Never has Brazilian music been as funky as this. The colour and hustle of Rio de Janeiro’s streets sits alongside the tight funk of James Brown and Fela Kuti on an album increasingly being thought of as Jorge Ben’s crowning achievement. The glittering guitar work, insistent vocals and bursting melodies are the same as he’s always used but there’s a power to the band that wasn’t completely there before and a rawness which would soon be lost in the eighties.
Opening track “Ponta De Laca Africano (Umbabaraúma)” starts the album with one of the densest grooves Ben has ever concocted. It also continues one of Ben’s main lyrical themes, that of football. Umbabaraúma is the name given to dribbling the ball past the opponents. It’s almost startling when you see the English translation of lyrics as the song is built like a chant. Here’s one of the verses:

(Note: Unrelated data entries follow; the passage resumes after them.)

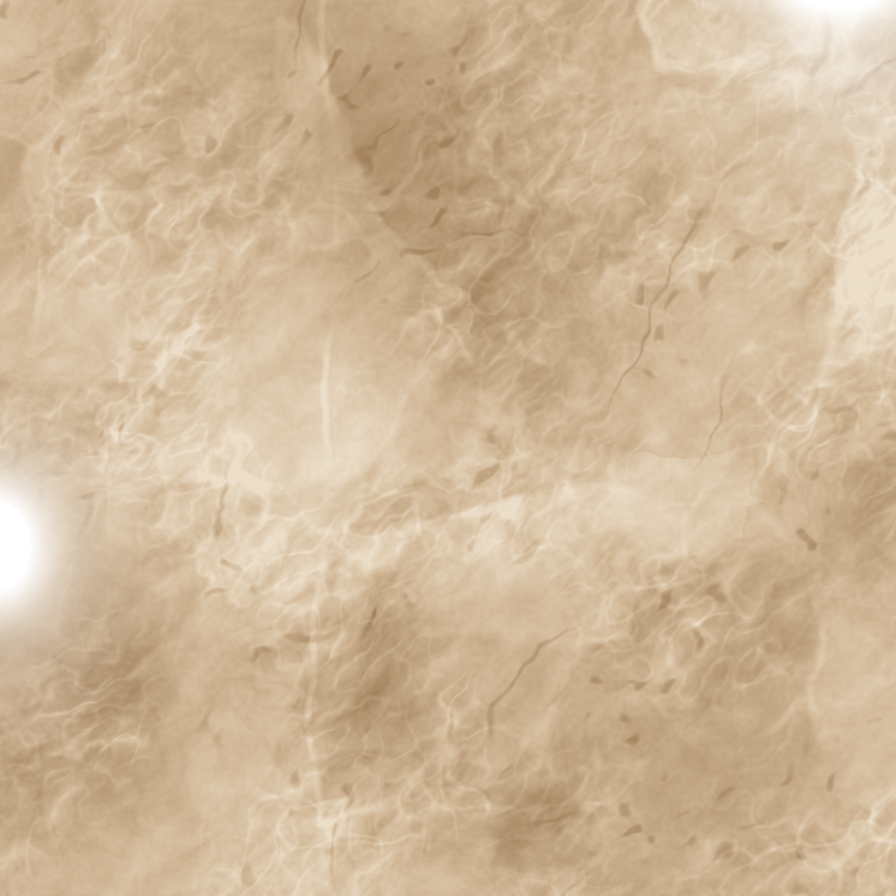
Write a Shadertoy shader that draws this texture.

```glsl
#define GRAIN_ANGLE 0.76
#define PATCH_SCALE vec2(3.0, 5.2)
#define STREAK_SCALE vec2(9.0, 27.0)
#define MOTTLE_SCALE 26.0
#define WARP 0.035
#define BASE_TONE 0.50
#define VEIN_STRENGTH 0.34
#define CRACK_STRENGTH 0.55
#define DARK_STONE vec3(0.70, 0.58, 0.44)
#define MID_STONE vec3(0.82, 0.72, 0.59)
#define PALE_STONE vec3(0.91, 0.85, 0.76)

vec2 hash2(vec2 p) {
    vec3 q = fract(p.xyx * vec3(0.1031, 0.1030, 0.0973));
    q += dot(q, q.yzx + 33.33);
    return fract((q.xx + q.yz) * q.zy);
}

float cornerSlope(vec2 cell, vec2 offset) {
    float angle = 6.2832 * hash2(cell).x;
    return dot(vec2(cos(angle), sin(angle)), offset);
}

float gradientNoise(vec2 p) {
    vec2 i = floor(p), f = fract(p), e = vec2(1.0, 0.0);
    vec2 u = f * f * f * (f * (f * 6.0 - 15.0) + 10.0);
    float low = mix(cornerSlope(i, f), cornerSlope(i + e, f - e), u.x);
    float high = mix(cornerSlope(i + e.yx, f - e.yx), cornerSlope(i + 1.0, f - 1.0), u.x);
    return mix(low, high, u.y);
}

float fbm(vec2 p, float gain) {
    float sum = 0.0, amp = 1.0;
    for (int k = 0; k < 4; k++) {
        sum += amp * gradientNoise(p);
        p = p * 1.93 + 17.3;
        amp *= gain;
    }
    return sum;
}

// Thin line along the zero crossings of the noise
float ridge(vec2 p, float width) {
    return 1.0 - smoothstep(0.0, width, abs(gradientNoise(p)));
}

// Broken slabs: x = tone of the slab, y = closeness to its border
vec2 slabs(vec2 p, float softness) {
    vec2 home = floor(p);
    float d1 = 9.0, d2 = 9.0, tone1 = 0.0, tone2 = 0.0;
    for (int y = -1; y <= 1; y++)
    for (int x = -1; x <= 1; x++) {
        vec2 cell = home + vec2(x, y);
        float d = length(cell + hash2(cell + 5.0) - p);
        float tone = hash2(cell + 41.0).y - 0.5;
        if (d < d1) {
            d2 = d1; tone2 = tone1;
            d1 = d; tone1 = tone;
        } else if (d < d2) {
            d2 = d; tone2 = tone;
        }
    }
    float gap = d2 - d1;
    float blend = 0.5 - 0.5 * smoothstep(0.0, softness, gap);
    return vec2(mix(tone1, tone2, blend), 1.0 - smoothstep(0.0, 0.07, gap));
}

// Soft round spot, used for broad masses and reflections
float spot(vec2 p, vec2 center, vec2 radius) {
    vec2 d = (p - center) / radius;
    return exp(-dot(d, d));
}

vec3 stoneColor(float t) {
    vec3 lower = mix(DARK_STONE, MID_STONE, clamp(t * 2.0, -0.5, 1.0));
    return mix(lower, PALE_STONE, clamp(t * 2.0 - 1.0, 0.0, 1.15));
}

void mainImage(out vec4 fragColor, in vec2 fragCoord) {
    vec2 uv = fragCoord / iResolution.xy;

    // Ragged coordinates that run along the diagonal grain
    vec2 bend = vec2(fbm(uv * 6.0, 0.55), fbm(uv * 6.0 + 31.7, 0.55));
    vec2 ragged = vec2(gradientNoise(uv * 45.0), gradientNoise(uv * 45.0 + 8.8));
    vec2 p = uv + WARP * bend + 0.005 * ragged;
    float c = cos(GRAIN_ANGLE), s = sin(GRAIN_ANGLE);
    mat2 turn = mat2(c, -s, s, c);
    vec2 grain = turn * p;

    // Broad light and dark masses
    float tone = BASE_TONE + 0.34 * fbm(grain * vec2(2.6, 4.6) + 3.4, 0.5);
    tone += 0.42 * spot(p, vec2(0.80, 0.77), vec2(0.22, 0.24));
    tone += 0.36 * spot(p, vec2(0.42, 0.50), vec2(0.17, 0.15));
    tone += 0.22 * spot(p, vec2(0.27, 0.30), vec2(0.10, 0.16));
    tone -= 0.42 * spot(p, vec2(0.42, 0.27), vec2(0.06, 0.13));
    tone -= 0.38 * spot(p, vec2(0.55, 0.09), vec2(0.09, 0.12));
    tone -= 0.30 * spot(p, vec2(0.54, 0.74), vec2(0.16, 0.15));
    tone -= 0.18 * spot(p, vec2(0.25, 0.90), vec2(0.35, 0.22));
    tone -= 0.40 * spot(p, vec2(0.09, 0.28), vec2(0.12, 0.10));

    // Slabs whose borders are crisp in places
    float softness = mix(0.035, 0.5, smoothstep(-0.05, 0.35, gradientNoise(uv * 4.0 + 9.2)));
    vec2 slab = slabs(grain * PATCH_SCALE + 2.3, softness);
    tone += 0.46 * slab.x;

    // Brushed streaks, fine mottling and crumbly pale flecks
    float busy = smoothstep(-0.25, 0.2, gradientNoise(uv * 5.0 + 14.6));
    vec2 fiber = turn * (uv + 0.012 * bend);
    tone += 0.25 * fbm(fiber * STREAK_SCALE, 0.62) * (0.5 + 0.6 * busy);
    tone += 0.20 * fbm(p * MOTTLE_SCALE + 6.1, 0.68) * (0.6 + 0.5 * busy);
    tone += 0.15 * (ridge(fiber * vec2(22.0, 38.0) + ragged * 0.3, 0.16) - 0.3) * busy;
    tone += 0.07 * gradientNoise(uv * 150.0);

    // Pale veins: slab seams, a fine web, and long upright threads
    vec2 webPoint = turn * (uv + 0.02 * bend.yx + 0.006 * ragged);
    float web = ridge(webPoint * vec2(7.0, 12.0) + 2.7, 0.055);
    web += 0.8 * ridge(webPoint * vec2(15.0, 23.0), 0.09);
    web *= smoothstep(-0.1, 0.3, gradientNoise(uv * 9.0 + 23.8)) * (0.35 + 0.65 * busy);
    float seam = slab.y * smoothstep(-0.15, 0.3, gradientNoise(uv * 8.0 + 51.4));
    float threadX = 0.36 + 0.03 * gradientNoise(vec2(uv.y * 4.0, 7.4));
    threadX += 0.010 * gradientNoise(vec2(uv.y * 19.0, 3.6));
    float thread = 1.0 - smoothstep(0.001, 0.006, abs(uv.x - threadX));
    thread *= smoothstep(-0.3, 0.1, gradientNoise(uv * 6.0 + 8.3));
    tone += VEIN_STRENGTH * (0.7 * web + 0.55 * seam + 0.7 * thread);

    // Sparse dark cracks and small pits
    float crackMask = smoothstep(0.12, 0.4, gradientNoise(uv * 5.5 + 70.2));
    float crack = ridge(grain * vec2(3.0, 6.0) + 19.6, 0.03) * crackMask;
    float pits = smoothstep(0.25, 0.5, gradientNoise(grain * vec2(32.0, 52.0)));
    pits *= smoothstep(-0.05, 0.35, gradientNoise(grain * vec2(4.0, 8.0) + 12.9));
    tone -= CRACK_STRENGTH * (0.6 * crack + 0.7 * pits);

    // Polished surface reflections
    vec3 color = stoneColor(tone);
    float shine = 1.1 * spot(uv, vec2(-0.01, 0.39), vec2(0.06, 0.075));
    shine += 0.35 * spot(uv, vec2(0.02, 0.39), vec2(0.11, 0.15));
    shine += 1.0 * spot(uv, vec2(0.93, 1.015), vec2(0.085, 0.035));
    shine += 0.50 * spot(uv, vec2(0.96, 0.95), vec2(0.12, 0.11));
    color = mix(color, vec3(1.0), clamp(shine, 0.0, 1.0));
    fragColor = vec4(color, 1.0);
}
```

Play ball play ball ball player
Play ball I want to play ball ball player
Jump, jump, fall, get up, go up and get down
Run, kick, find a hole, thrill and give thanks
See how the whole city empties out
On this beautiful afternoon to watch you play
Another two songs take football as their main theme on this disc; “Meus Filhos, Meu Tesouro” and “Camisa 10 da Gavea”. It’s one of his enduring qualities that Ben has always stayed clear of songs with political intent, choosing instead to write about themes from which any Brazilian can find joy. That he’s held in the same regard as heavyweight songwriters such as Chico Buarque and Caetano Veloso is testament to how good these songs actually are.
This album includes two particular songs which have gone on to become stoned-on classics. “Taj Mahal”, which had featured as an improvisational jam on his collaboration with Gilberto Gil from the previous year, was here reinvented as a disco-funk tour-de-force. Some people see this as the step that Ben made away from Samba Funk and towards Samba Disco. It is definitely true that later albums would be far more disco’d up, but this should in no way detract from this track. It is impossible to sit still as the beat kicks in on this number, before the hushed words ‘Taj Mahal’ get the ball rolling and both an irresisitible verse and chorus leave no moment of rest for the song’s entirety.
“Xica da Silva” is another song which has gone on to become a staple, appearing in different guises on future Ben albums. It also brings up one of the other themes of the album, it’s African roots. I’ve tried to find out more about this record and where the African influence comes from but have failed to find anything substantial. Has Ben been to Africa? Were African musicians used on the record? After many listens I would have to suggest that the African influence comes more from the African influence within Brazil, a country which bought more slaves than any other. Xica da Silva, more commonly written as Chica da Silva or Francisca da Silva, is the name of an African slave who managed to work up the class ladder by marrying one of the wealthiest colonialists in Brazil. In some ways her story is very controversial as she kept slaves once she became wealthy but Ben chooses to concentrate on the paradigm of her being a black slave treated like loyalty, and with such a slinky, soulful groove this was perhaps the better choice.
Although I’ve alluded to James Brown and Fela Kuti these are just some touchstones in terms of understanding this album because it seems to have it’s own unique flavour. On first listen I was quite adamant that I’d never heard anything like it. Even other Ben records written around this time don’t seem to quite grasp the raw funkiness of this, a funkiness which does undeniably make you think of Fela Kuti rather than any of Ben’s Brazilian contemporaries, but then at the same time the album is undeniably Brazilian. From the songs about football to the Afro-Brazilian drums and rippling samba he learnt in Rio it has to be Brazilian, but then songs such as “Cavaleiro do Cavalo Imaculado” seem to come out of nowhere and you get lost once more in this album.
It has to go down as one of the greatest Brazilian albums of all time. I have no doubt about that despite only so far having a limited exposure to Brazilian music. There is put simply just some music which breaches all boundaries and exists on its own pedastal. Africa Brasil has to be one of these albums.
In 1989 David Byrne released Brazil Classics Vol.1: Beleza Tropical, a collection of classic MPB (Brazilian Popular Music) songs. “Ponta de Laca Africano” was the opening track and made a lot of people in America investigate more of Ben’s work, and especially Africa Brasil. This video of the song was produced when that CD was released: